The little old lady snorted another short little laugh, and said to herself, “Well what’s the meaning of those two put together, huh? No coats out of babies? Stop badger abortions now? Oh it’s just too much. “
When I was eight my babysitter took me to planned parenthood with her when she went to get a pregnancy test. I got to pick whatever assortment of candy I wanted in exchange for my silence. I was working on my third abba-zabba when we walked out to the parade of tiny elderly ladies outside the clinic. Shelly tried to get us out of range before they saw us, but it was too late. In moments we were beset by cotton ball headed grandma’s in decorative sweaters with binders full of confusing red photos. I was curious when I saw the first photo of the red glossy shapes they put in front of me, I didn’t understand what the globs were supposed to be, but it made me think of when I saw kittens being born, of curled up birds I’d found, and sliced cherry pie.
It was in the same moment I heard one little lady say “they’re killing babies!” that I saw the little hand. It was like a little severed doll hand in the mess of red. I threw up. I threw up and I fell down. I don’t remember Shelly carrying me to the car and driving me home. I told my mom I ate too much candy and got sick, she put me in clean clothes and into bed.
Horrifying images are nothing new in the lexicon of political propaganda, probably because they are inherently compelling, and effective at making issues tangible and real to the viewer. These kinds of images beg people to look at the “truth” of a situation, confront them with an aspect of life that they would rather not see. Such is the case with films like “Hearts and Minds.” A Vietnam war documentary which shows just about every horrifying aspect a war could manifest. It seeks to show the horrifying, the grisly, the in-humane portions of the war to combat the notion that it was an honorable war, that war could be honorable.

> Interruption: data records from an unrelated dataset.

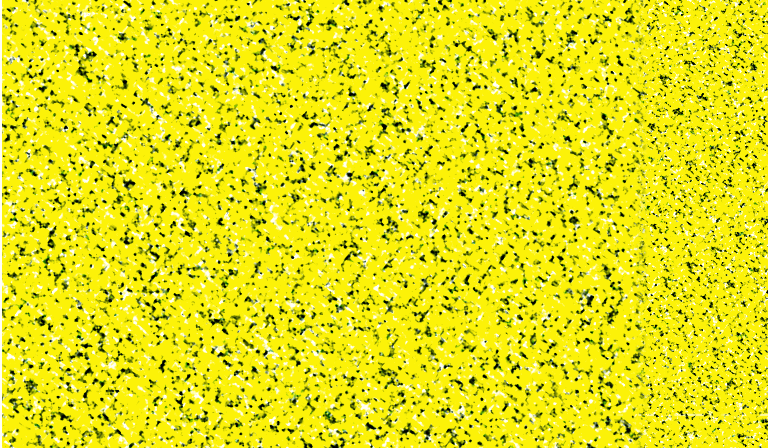
Reproduce this texture procedurally as a Shadertoy shader.

```glsl
// Bright yellow ground sprinkled with irregular black and white grains, finer at the right.
#define YELLOW vec3(0.99, 0.95, 0.03)
#define WHITE vec3(1.0, 1.0, 0.97)
#define GRAINS 112.0          // grain cells per canvas height
#define FINE_SCALE 1.5        // density of the finer band
#define FINE_START 0.835      // left side of the finer band, share of width
#define DARK_RANGE vec2(0.565, 0.875)
#define LIGHT_RANGE vec2(0.598, 0.86)
#define EDGE_WIDTH 0.0026     // white strip at the left, share of width
#define SCRATCH_Y 0.074       // height of the faint broken line

float hash(vec2 cell) {
    return fract(sin(dot(cell, vec2(127.1, 311.7))) * 43758.5453);
}

float valueNoise(vec2 p) {
    vec2 cell = floor(p), f = fract(p);
    f = f * f * (3.0 - 2.0 * f);
    float low = mix(hash(cell), hash(cell + vec2(1, 0)), f.x);
    float high = mix(hash(cell + vec2(0, 1)), hash(cell + vec2(1, 1)), f.x);
    return mix(low, high, f.y);
}

// Two octaves, turned off the axes, give clumps with ragged outlines.
float grainNoise(vec2 p) {
    p = mat2(0.8, 0.6, -0.6, 0.8) * p;
    return 0.7 * valueNoise(p) + 0.3 * valueNoise(2.1 * p + 37.4);
}

// x: dark coverage, y: light coverage
vec2 grainMasks(vec2 p) {
    float dark = smoothstep(DARK_RANGE.x, DARK_RANGE.y, grainNoise(p));
    float light = smoothstep(LIGHT_RANGE.x, LIGHT_RANGE.y, grainNoise(p + vec2(411.3, 173.9)));
    return vec2(dark, light);
}

void mainImage(out vec4 fragColor, in vec2 fragCoord) {
    vec2 uv = fragCoord / iResolution.xy;
    vec2 p = fragCoord / iResolution.y * GRAINS;
    float pixel = 1.0 / iResolution.x;

    // Coarse grains give way to the finer band.
    float fine = smoothstep(FINE_START - 0.01, FINE_START + 0.01, uv.x);
    vec2 masks = mix(grainMasks(p), grainMasks(p * FINE_SCALE + 59.0), fine);

    // Faint broken scratch near the lower right.
    float scratch = 1.0 - smoothstep(0.001, 0.004, abs(uv.y - SCRATCH_Y));
    scratch *= smoothstep(0.78, 0.84, uv.x) * smoothstep(0.4, 0.6, valueNoise(vec2(uv.x * 150.0, 5.0)));
    masks.y = max(masks.y, 0.6 * scratch);

    // Dark grains lose red before green, so their rims turn olive or green.
    vec3 color = mix(YELLOW, WHITE, masks.y);
    float greenFleck = smoothstep(0.72, 0.9, valueNoise(p * 0.9 + 231.0));
    color *= pow(vec3(1.0 - masks.x), vec3(1.0, mix(0.78, 0.4, greenFleck), 0.9));

    // White strip along the left border.
    float strip = 1.0 - smoothstep(EDGE_WIDTH - 0.5 * pixel, EDGE_WIDTH + 0.5 * pixel, uv.x);
    color = mix(color, WHITE, strip);
    fragColor = vec4(color, 1.0);
}
```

But you can choose to watch a film, or not. You can choose to look at reporting in newspapers. You can choose to seek out these “truths,” or you can gloss over them, ignore them like most people do, or as the news sometimes chooses to do for them. But what happens when these images are forced on us? When do we deem it appropriate, even ethically necessary that we press these images on others? And what happens when the gore simply becomes part of the aesthetic? Used simply to convey the protest-ness or political activity? Does it ever do what it’s meant to? Or is it less about advocating a cause than using it as an acceptable release of moral outrage at those do not agree with you? Psychically hitting them with the violence of your images.
If that’s the intention, to express moral outrage, to express anger, then by all means that is important too, but if the intention is to change minds, to advocate, to appeal to the part of another that you think would be as rightly outraged as you are if they understood the way you understand, then the best way to do that is to create interest, to create dialogue, and nothing will prevent that more than a tactic that is basically a confrontational visual slap.
But sometimes shit is just so crazy, so outrageous, you really do just want to slap people who don’t see the horror you do. I know that feeling, I know it intensely as a hater of war, the suffering and exploitation of animals, of rampant ecological devastation, of poverty, of a million other things that seem so obviously hate-able, that seem so clear, that it does almost make me feel wild with rage that it isn’t universally acknowledged. But I also know what it feels like to be the subject of someone else’s moral outrage. I have a thousand dreams of a little severed hand to remind me that there has to be a limit to how far you should go to make your point.
I’ve had my vengeance a few times over by throwing water balloons and garbage and condoms full of lotion at various sets of little old ladies protesting outside of clinics (If you’ve never tried it, let me tell you it is seriously helpful for working through issues).
I like to think about what the two drivers of those gore covered box trucks must have thought as they passed that morning. I imagine them slowing to check eachother out, finding themselves disgusted, but with a kind of professional sympathy and maybe even jealousy. “That’s so disgusting, and printed so well, I wonder who does his sign work…”
It really is too much.
I know, I know, there’s a lot to this. Trying not to over simplify, but I know if I do, you’ll call me on it. That’s what an angry letters section is for. I welcome a dialogue about this… niegh, I plead for one. Please send all passionate emails defending your vivisection photo poster collection to ______________ and all your napkin drawings of aborted fetuses should be made into a zine and sent in for review.